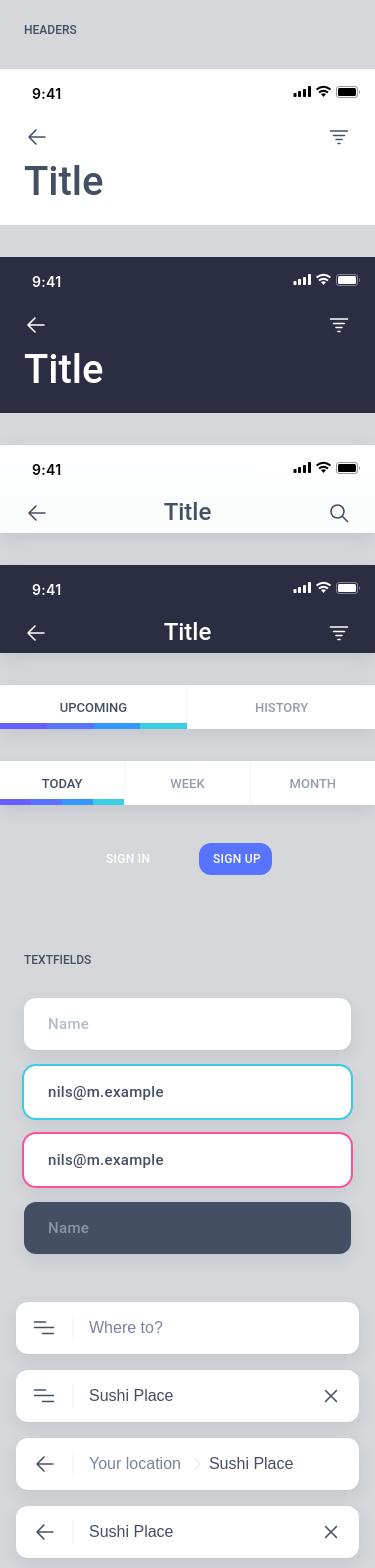
<!DOCTYPE html>
<html lang="en">
<head>
<meta charset="utf-8">
<title>Headers and textfields</title>
<style>
:root {
  --page: #d5d7db;
  --surface: #ffffff;
  --night: #2b2e43;
  --slate: #454f63;
  --muted: #959dad;
  --placeholder: #b4bbc9;
  --search-hint: #78849e;
  --line: #f4f4f6;
  --violet: #665eff;
  --indigo: #5773ff;
  --blue: #3497fd;
  --cyan: #3acce1;
  --pink: #ff4f9a;
  --shadow: 0 6px 16px rgba(69, 91, 99, .12);
}
* { box-sizing: border-box; margin: 0; }
body {
  width: 375px;
  height: 1568px;
  overflow: hidden;
  background: var(--page);
  color: var(--slate);
  font-family: Roboto, sans-serif;
  font-weight: 500;
}
svg { display: block; flex: none; }
.symbols { position: absolute; }
.icon {
  width: 24px;
  height: 24px;
  fill: none;
  stroke: currentColor;
  stroke-width: 1.6;
  stroke-linecap: round;
  stroke-linejoin: round;
}
.section-label {
  padding-left: 24px;
  font-size: 12px;
  font-weight: 500;
  line-height: 16px;
}
.headers { display: flex; flex-direction: column; gap: 32px; padding-top: 22px; }
.headers .section-label { margin-bottom: -1px; }

/* Screen headers */
.header { background: var(--surface); --ink: #000; }
.header.dark { background: var(--night); color: #fff; --ink: #fff; }
.header.large { height: 156px; }
.header.compact { height: 88px; box-shadow: var(--shadow); }
.header.compact.light { background: linear-gradient(#fff 20%, #fbfdfd 60%); }
.status {
  display: flex;
  justify-content: space-between;
  height: 44px;
  padding: 16px 14px 0 32px;
  color: var(--ink);
}
.time {
  font: 600 14px/18px Inter, sans-serif;
  letter-spacing: .3px;
}
.nav {
  display: flex;
  align-items: center;
  justify-content: space-between;
  height: 48px;
  padding: 0 24px;
}
.compact .nav { height: 44px; padding-top: 4px; }
.dark .nav .back { margin-left: -1px; margin-right: 1px; }
.large h2 {
  padding-left: 24px;
  font-size: 40px;
  font-weight: 500;
  line-height: 42px;
}
.compact h2 {
  font-size: 24px;
  font-weight: 500;
  line-height: 28px;
  margin-top: -2px;
}

/* Tabs */
.tabs {
  display: flex;
  height: 44px;
  background: var(--surface);
  box-shadow: var(--shadow);
  font-size: 13px;
  color: var(--muted);
}
.tab {
  position: relative;
  flex: 1;
  display: flex;
  align-items: center;
  justify-content: center;
}
.tab + .tab { border-left: 1px solid var(--line); }
.tab.active { color: var(--slate); }
.progress {
  position: absolute;
  inset: auto 0 0 0;
  height: 6px;
  display: flex;
}
.progress i { flex: 1; }
.progress i:nth-child(1) { background: var(--violet); }
.progress i:nth-child(2) { background: var(--indigo); }
.progress i:nth-child(3) { background: var(--blue); }
.progress i:nth-child(4) { background: var(--cyan); }

/* Account buttons */
.account {
  display: flex;
  align-items: center;
  height: 32px;
  margin-top: 6px;
  padding-left: 106px;
  gap: 49px;
  color: #fff;
  font-size: 12px;
  letter-spacing: .3px;
}
.sign-in { width: 44px; white-space: nowrap; }
.sign-up {
  width: 73px;
  padding-left: 14px;
  line-height: 32px;
  border-radius: 12px;
  background: var(--indigo);
  white-space: nowrap;
}

/* Textfields */
.textfields { padding-top: 77px; }
.fields {
  display: flex;
  flex-direction: column;
  gap: 16px;
  padding: 30px 24px 0;
}
.field {
  height: 52px;
  padding-left: 24px;
  border-radius: 12px;
  background: var(--surface);
  box-shadow: var(--shadow);
  font-size: 15px;
  line-height: 52px;
  letter-spacing: .3px;
}
.field.empty { color: var(--placeholder); }
.field.valid { box-shadow: 0 0 0 2px var(--cyan), var(--shadow); }
.field.invalid { box-shadow: 0 0 0 2px var(--pink), var(--shadow); }
.field.filled-dark { background: var(--slate); color: #8b94a4; }

/* Search bars */
.searches {
  display: flex;
  flex-direction: column;
  gap: 16px;
  padding: 48px 16px 0;
}
.search {
  display: flex;
  align-items: center;
  height: 52px;
  padding: 0 16px;
  border-radius: 12px;
  background: var(--surface);
  box-shadow: var(--shadow);
  font: 400 16px/24px "Liberation Sans", Arial, sans-serif;
}
.search .divider {
  width: 1px;
  height: 24px;
  margin: 0 16px;
  background: var(--line);
}
.search .hint { color: var(--search-hint); }
.search .close { margin-left: auto; }
.chevron { margin: 0 8px 0 12px; fill: none; stroke: #dcdfe5; }
</style>
</head>
<body>
<svg class="symbols" width="0" height="0" aria-hidden="true">
  <defs>
    <g id="arrow-left"><path d="M21 12H5.5M12 5L5 12L12 19"/></g>
    <g id="filter"><path d="M3.5 6H20.5M6.5 10.5H17.5M9 14.5H15M11 18.5H13"/></g>
    <g id="magnifier"><circle cx="10.5" cy="10.5" r="6.5"/><path d="M15.5 15.5L20.5 20.5"/></g>
    <g id="menu"><path d="M2.5 6H13.5M2.5 11.5H21.5M10.5 17.5H21.5"/></g>
    <g id="cross"><path d="M6.5 6.5L17.5 17.5M17.5 6.5L6.5 17.5"/></g>
    <g id="indicators">
      <g fill="currentColor">
        <rect x="0.5" y="8" width="3" height="4" rx="0.8"/>
        <rect x="5" y="6" width="3" height="6" rx="0.8"/>
        <rect x="10" y="4" width="3" height="8" rx="0.8"/>
        <rect x="15" y="1" width="3" height="11" rx="0.8"/>
        <rect x="45" y="3" width="18" height="8" rx="1.5"/>
        <path d="M66 5Q68 7 66 9Z" opacity=".45"/>
        <path d="M28 9L30.5 12L33 9Q30.5 7.5 28 9Z"/>
      </g>
      <g fill="none" stroke="currentColor">
        <path d="M23.5 4.5Q30.5 -1 37.5 4.5M26 7.5Q30.5 4 35 7.5" stroke-width="2"/>
        <rect x="43.5" y="1.5" width="21" height="11" rx="2.5" opacity=".4"/>
      </g>
    </g>
  </defs>
</svg>

<section class="headers">
  <h1 class="section-label">HEADERS</h1>

  <header class="header large light">
    <div class="status"><span class="time">9:41</span><svg width="68" height="14"><use href="#indicators"/></svg></div>
    <div class="nav">
      <svg class="icon back"><use href="#arrow-left"/></svg>
      <svg class="icon"><use href="#filter"/></svg>
    </div>
    <h2>Title</h2>
  </header>

  <header class="header large dark">
    <div class="status"><span class="time">9:41</span><svg width="68" height="14"><use href="#indicators"/></svg></div>
    <div class="nav">
      <svg class="icon back"><use href="#arrow-left"/></svg>
      <svg class="icon"><use href="#filter"/></svg>
    </div>
    <h2>Title</h2>
  </header>

  <header class="header compact light">
    <div class="status"><span class="time">9:41</span><svg width="68" height="14"><use href="#indicators"/></svg></div>
    <div class="nav">
      <svg class="icon back"><use href="#arrow-left"/></svg>
      <h2>Title</h2>
      <svg class="icon"><use href="#magnifier"/></svg>
    </div>
  </header>

  <header class="header compact dark">
    <div class="status"><span class="time">9:41</span><svg width="68" height="14"><use href="#indicators"/></svg></div>
    <div class="nav">
      <svg class="icon back"><use href="#arrow-left"/></svg>
      <h2>Title</h2>
      <svg class="icon"><use href="#filter"/></svg>
    </div>
  </header>

  <nav class="tabs">
    <div class="tab active">UPCOMING<span class="progress"><i></i><i></i><i></i><i></i></span></div>
    <div class="tab">HISTORY</div>
  </nav>

  <nav class="tabs">
    <div class="tab active">TODAY<span class="progress"><i></i><i></i><i></i><i></i></span></div>
    <div class="tab">WEEK</div>
    <div class="tab">MONTH</div>
  </nav>

  <div class="account">
    <span class="sign-in">SIGN IN</span>
    <span class="sign-up">SIGN UP</span>
  </div>
</section>

<section class="textfields">
  <h1 class="section-label">TEXTFIELDS</h1>

  <div class="fields">
    <div class="field empty">Name</div>
    <div class="field valid">nils@m.example</div>
    <div class="field invalid">nils@m.example</div>
    <div class="field filled-dark">Name</div>
  </div>

  <div class="searches">
    <div class="search">
      <svg class="icon"><use href="#menu"/></svg>
      <span class="divider"></span>
      <span class="hint">Where to?</span>
    </div>
    <div class="search">
      <svg class="icon"><use href="#menu"/></svg>
      <span class="divider"></span>
      <span>Sushi Place</span>
      <svg class="icon close"><use href="#cross"/></svg>
    </div>
    <div class="search">
      <svg class="icon"><use href="#arrow-left"/></svg>
      <span class="divider"></span>
      <span class="hint">Your location</span>
      <svg class="chevron" width="8" height="14"><path d="M1 1L7 7L1 13"/></svg>
      <span>Sushi Place</span>
    </div>
    <div class="search">
      <svg class="icon"><use href="#arrow-left"/></svg>
      <span class="divider"></span>
      <span>Sushi Place</span>
      <svg class="icon close"><use href="#cross"/></svg>
    </div>
  </div>
</section>
</body>
</html>
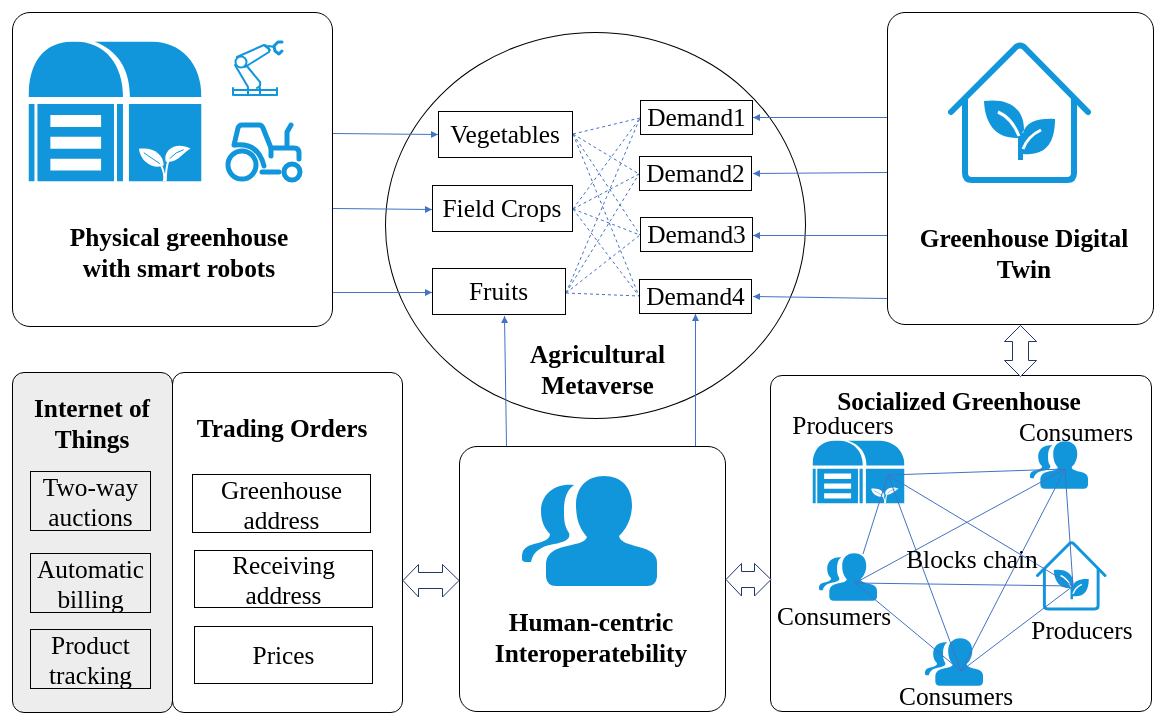
<!DOCTYPE html>
<html lang="en">
<head>
<meta charset="utf-8">
<title>Agricultural Metaverse</title>
<style>
:root {
  --ink: #000;
  --paper: #fff;
  --shade: #ededed;
  --icon: #1296db;
  --link: #4472c4;
  --arrow: #1f3864;
}
* { box-sizing: border-box; margin: 0; }
body { background: var(--paper); }
.diagram {
  position: relative; width: 1169px; height: 727px; overflow: hidden;
  background: var(--paper); color: var(--ink);
  font: 25.33px/30px "Liberation Serif", "Times New Roman", serif;
  text-align: center; white-space: nowrap;
}
h2 { font-size: inherit; line-height: 31px; font-weight: bold; }
.panel, .world, .node, .label, .drawing { position: absolute; }
.panel { border: 1px solid var(--ink); border-radius: 18px; }
.world { left: 385px; top: 32px; width: 421px; height: 387px; border: 1px solid var(--ink); border-radius: 50%; padding: 306px 0 0 4px; }
.drawing { left: 0; top: 0; }

.physical { left: 12px; top: 12px; width: 321px; height: 315px; padding: 209px 0 0 13px; }
.twin { left: 887px; top: 12px; width: 267px; height: 313px; padding: 210px 0 0 7px; }
.human { left: 459px; top: 446px; width: 267px; height: 266px; padding: 160px 3px 0 0; }
.social { left: 770px; top: 375px; width: 382px; height: 337px; border-radius: 12px; padding: 10px 4px 0 0; }
.things, .orders { top: 372px; height: 341px; border-radius: 12px; display: flex; flex-direction: column; }
.things { left: 12px; width: 161px; padding: 20px 21px 0 17px; background: var(--shade); gap: 16px; }
.things h2 { margin: 0 -11px 0 -8px; }
.orders { left: 172px; width: 231px; padding: 40px 30px 0 19px; gap: 17px; }
.orders h2 { margin-bottom: 13px; }

.box { border: 1px solid var(--ink); display: flex; align-items: center; justify-content: center; }
.things .box { height: 60px; flex: none; padding-top: 1px; }
.things .first { margin-bottom: 6px; }
.orders .box { height: 59px; flex: none; padding-top: 2px; width: 179px; }
.orders .offset { margin-left: 2px; height: 58px; }
.orders .single { margin-top: 1px; padding-top: 0; }

.node { background: var(--paper); width: 113px; height: 35px; padding-bottom: 2px; }
.crop { width: 135px; height: 47px; padding-right: 1px; }
.label { transform: translate(-50%, -50%); }

.solid { fill: var(--icon); }
.outline { fill: none; stroke: var(--icon); stroke-linecap: round; stroke-linejoin: round; }
.flows { stroke: var(--link); marker-end: url(#tip); }
.matches { fill: none; stroke: var(--link); stroke-dasharray: 3 3; }
.exchanges { fill: var(--paper); stroke: var(--arrow); }
.chain { fill: none; stroke: var(--link); }
</style>
</head>
<body>
<main class="diagram">
  <section class="world"><h2>Agricultural<br>Metaverse</h2></section>
  <section class="panel physical"><h2>Physical greenhouse<br>with smart robots</h2></section>
  <section class="panel twin"><h2>Greenhouse Digital<br>Twin</h2></section>
  <section class="panel things">
    <h2>Internet of<br>Things</h2>
    <div class="box first">Two-way<br>auctions</div>
    <div class="box">Automatic<br>billing</div>
    <div class="box">Product<br>tracking</div>
  </section>
  <section class="panel orders">
    <h2>Trading Orders</h2>
    <div class="box">Greenhouse<br>address</div>
    <div class="box offset">Receiving<br>address</div>
    <div class="box offset single">Prices</div>
  </section>
  <section class="panel human"><h2>Human-centric<br>Interoperatebility</h2></section>
  <section class="panel social"><h2>Socialized Greenhouse</h2></section>

  <svg class="drawing" width="1169" height="727" viewBox="0 0 1169 727" aria-hidden="true">
    <defs>
      <marker id="tip" markerWidth="8" markerHeight="8" refX="7" refY="4" orient="auto" markerUnits="userSpaceOnUse">
        <path d="M0 0.5 L7 4 L0 7.5 Z" fill="#4472c4" stroke="none"/>
      </marker>
      <symbol id="greenhouse" viewBox="0 0 174 141" preserveAspectRatio="none">
        <g fill="var(--icon)">
          <path d="M0 56 C0 22 14 0 46 0 C78 0 95 24 95 56 Z"/>
          <path d="M66 0 H122 C154 0 174 22 174 56 H102 C102 28 90 9 66 0 Z"/>
          <path d="M0 63 H6 V141 H0 Z M89 63 H95 V141 H89 Z M101 63 H174 V141 H101 Z"/>
          <path fill-rule="evenodd" d="M9 63 H86 V141 H9 Z M22 74 V86 H73 V74 Z M22 96 V108 H73 V96 Z M22 118 V130 H73 V118 Z"/>
        </g>
        <g fill="var(--paper)">
          <path d="M111 108 C126 106 136 114 136 125 C126 129 113 122 111 108 Z"/>
          <path d="M163 108 C148 100 135 110 138 121 C150 123 156 111 163 108 Z"/>
        </g>
        <g fill="none">
          <path d="M136 141 C138 134 135 128 133 124 M138 141 C138 132 139 125 141 119" stroke="var(--paper)" stroke-width="2"/>
          <path d="M116 112 L132 123 M142 118 Q148 111 156 109" stroke="var(--icon)"/>
        </g>
      </symbol>
      <symbol id="eco-house" viewBox="0 0 144 142">
        <g fill="none" stroke="var(--icon)" stroke-width="6" stroke-linecap="round" stroke-linejoin="round">
          <path d="M3 70 L68 5 Q72 2 76 5 L140 70"/>
          <path d="M17 58 V131 Q17 138 24 138 H119 Q126 138 126 131 V58"/>
        </g>
        <g fill="var(--icon)">
          <path d="M36 59 C58 56 76 64 76 88 C74 91 72 94 71 96 C48 97 37 82 36 59 Z"/>
          <path d="M107 77 C107 101 98 114 75 112 V118 H70 V91 H75 C78 80 90 76 107 77 Z"/>
        </g>
        <path d="M50 70 Q64 76 71 94 M75 107 Q80 94 93 88" fill="none" stroke="var(--paper)" stroke-width="3"/>
      </symbol>
      <symbol id="people" viewBox="0 0 135 110">
        <g fill="var(--icon)">
          <path d="M52 9 C33 7 19 18 19 35 C19 46 23 53 28 58 C28 64 20 66 12 68 Q0 71 0 79 V83 Q0 86 4 86 H9 C11 75 20 70 32 68 C43 66 49 63 47 57 C42 50 42 42 42 34 C42 22 45 14 52 9 Z"/>
          <path d="M82 0 C99 0 110 11 110 29 C110 48 99 58 97 60 C98 66 106 68 117 71 Q135 75 135 87 V101 Q134 110 125 110 H34 Q25 110 24 101 V87 Q25 75 41 71 C53 68 63 67 65 61 C60 55 54 47 54 29 C54 11 65 0 82 0 Z"/>
        </g>
      </symbol>
    </defs>

    <use href="#greenhouse" x="28.5" y="41.5" width="173" height="140"/>
    <use href="#eco-house" x="948" y="42" width="144" height="142"/>
    <use href="#people" x="522" y="476" width="135" height="110"/>

    <g class="robot-arm outline" stroke-width="2">
      <path d="M237 57 L264 45 Q270 46 269 52 L245 67"/>
      <path d="M235 65 L248 87 M246 65 L260 82 Q261 87 257 88"/>
      <circle cx="241" cy="62" r="5.5"/>
      <path d="M265 46 L270 50 M269 46 L274 47"/>
      <path d="M282 42 L278 42 L274 46 L275 51 L279 54 L282 51" stroke-width="3"/>
      <path d="M233 88 V95 M277 88 V95 M233 90 H277 M233 95 H277 M248 88 V94 M260 88 V94"/>
    </g>
    <g class="tractor outline" stroke-width="5">
      <circle cx="242" cy="165" r="14"/>
      <circle cx="292" cy="172" r="8"/>
      <path d="M234 145 L238 128 Q239 125 242 125 H259 Q262 125 263 128 L271 148 H294 Q299 148 299 153 V159"/>
      <path d="M235 145 Q258 142 264 166 M262 172 H279 M271 148 V156 M287 146 V132 L291 125"/>
    </g>

    <g class="flows">
      <path d="M333 133.5 L438 134.5"/>
      <path d="M333 208.5 L432 209.5"/>
      <path d="M333 292.5 H432"/>
      <path d="M887 117.5 H753"/>
      <path d="M887 172.5 L753 173.5"/>
      <path d="M887 235.5 H753"/>
      <path d="M887 298.5 L753 296.5"/>
      <path d="M506.5 446 L504.5 316"/>
      <path d="M695.5 446 V314"/>
    </g>
    <g class="matches">
      <path d="M573 134 L640 118 M573 134 L639 174 M573 134 L640 235 M573 134 L639 296"/>
      <path d="M573 209 L640 118 M573 209 L639 174 M573 209 L640 235 M573 209 L639 296"/>
      <path d="M566 293 L640 118 M566 293 L639 174 M566 293 L640 235 M566 293 L639 296"/>
    </g>

    <g class="exchanges">
      <path d="M403 580.5 L418.5 564.5 V572.5 H442.5 V564.5 L459 580.5 L442.5 597 V588.5 H418.5 V597 Z"/>
      <path d="M726 579.5 L741.5 563.5 V571.5 H754.5 V563.5 L771 579.5 L754.5 596 V587.5 H741.5 V596 Z"/>
      <path d="M1020.5 325.5 L1036.5 341.5 H1028.5 V360.5 H1036.5 L1020.5 376.5 L1004.5 360.5 H1012.5 V341.5 H1004.5 Z"/>
    </g>

    <g class="community">
      <use href="#greenhouse" x="812.5" y="440.5" width="92" height="63"/>
      <use href="#people" x="1030" y="441" width="58" height="48"/>
      <use href="#people" x="819" y="553" width="58" height="48"/>
      <use href="#people" x="925" y="638" width="58" height="48"/>
      <use href="#eco-house" x="1036" y="541" width="71" height="70"/>
      <path class="chain" d="M888 475 L1065 469 L1073 586 L961 671 L855 583 L1065 469 L961 671 L888 475 L1073 586 L855 583 M888 475 L863 554"/>
    </g>
  </svg>

  <div class="node box crop" style="left:438px;top:111px">Vegetables</div>
  <div class="node box crop" style="left:432px;top:185px;width:141px">Field Crops</div>
  <div class="node box crop" style="left:432px;top:268px;width:134px">Fruits</div>
  <div class="node box" style="left:640px;top:100px">Demand1</div>
  <div class="node box" style="left:639px;top:156px">Demand2</div>
  <div class="node box" style="left:640px;top:217px">Demand3</div>
  <div class="node box" style="left:639px;top:279px">Demand4</div>

  <span class="label" style="left:843px;top:425px">Producers</span>
  <span class="label" style="left:1076px;top:432px">Consumers</span>
  <span class="label" style="left:972px;top:559px">Blocks chain</span>
  <span class="label" style="left:834px;top:616px">Consumers</span>
  <span class="label" style="left:1082px;top:630px">Producers</span>
  <span class="label" style="left:956px;top:696px">Consumers</span>
</main>
</body>
</html>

::::::

REQUIRED WORK.
If a line in the data holds the string "large", copy that line.

ANSWER TO THIS EXERCISE.
.header.large { height: 156px; }
.large h2 {
  <header class="header large light">
  <header class="header large dark">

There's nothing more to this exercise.